Records from a collection

# # # #

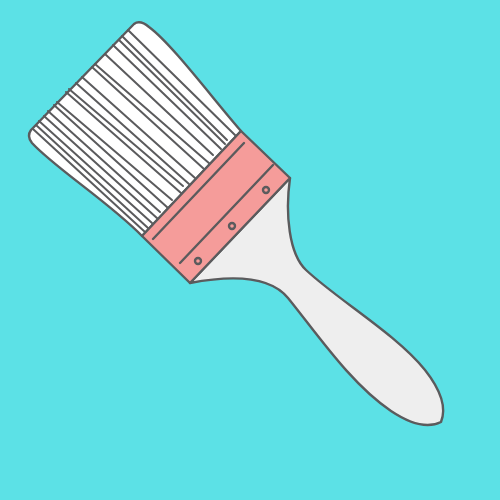
<!DOCTYPE html>
<html lang="en">
<head>
<meta charset="utf-8">
<title>Paintbrush</title>
<style>
:root {
  --sky: #5ce1e6;
  --ink: #5b5b5d;
  --bristle: #ffffff;
  --ferrule: #f59c9a;
  --handle: #eeeeee;
}
html, body { margin: 0; width: 500px; height: 500px; overflow: hidden; background: var(--sky); }
svg { display: block; }
.brush { stroke: var(--ink); stroke-width: 2.4; stroke-linejoin: round; stroke-linecap: round; }
.bristles { fill: var(--bristle); }
.strands { fill: none; stroke-width: 2; }
.ferrule { fill: var(--ferrule); }
.seams { fill: none; }
.rivets { fill: var(--ferrule); }
.handle { fill: var(--handle); }
</style>
</head>
<body>
<svg width="500" height="500" viewBox="0 0 500 500" role="img" aria-label="Paintbrush">
  <g class="brush">
    <path class="handle" d="M290 178C285 214 289 254 306 270C338 300 396 334 425 370C440 389 447 407 441 422C427 429 409 423 391 411C351 384 318 335 288 298C270 276 232 275 190 283Z"/>
    <path class="bristles" d="M241 131C213 99 172 44 149 27C143 22 138 21 134 24L31 130C28 134 28 138 32 143C55 168 110 203 142 236Z"/>
    <path class="strands" d="M128 30L236 136M122 36L227 140M119 40L225 144M113 45L221 149M105 54L213 155M95 64L210 164M92 67L204 169M82 77L195 178M76 83L189 184M69 89L183 186M66 92L181 193M57 102L172 200M54 105L168 208M48 111L160 212M44 116L158 219M39 121L152 223M36 125L148 228M33 129L145 232"/>
    <path class="ferrule" d="M241 131L290 178L190 283L142 236Z"/>
    <path class="seams" d="M244 143L153 239M273 165L180 263"/>
    <g class="rivets">
      <circle cx="266" cy="190" r="3"/>
      <circle cx="232" cy="226" r="3"/>
      <circle cx="198" cy="261" r="3"/>
    </g>
  </g>
</svg>
</body>
</html>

# # # #

** Task to carry out **
Which lines of the records above contain the word "fill"? Report each one.

** Exercise result **
.bristles { fill: var(--bristle); }
.strands { fill: none; stroke-width: 2; }
.ferrule { fill: var(--ferrule); }
.seams { fill: none; }
.rivets { fill: var(--ferrule); }
.handle { fill: var(--handle); }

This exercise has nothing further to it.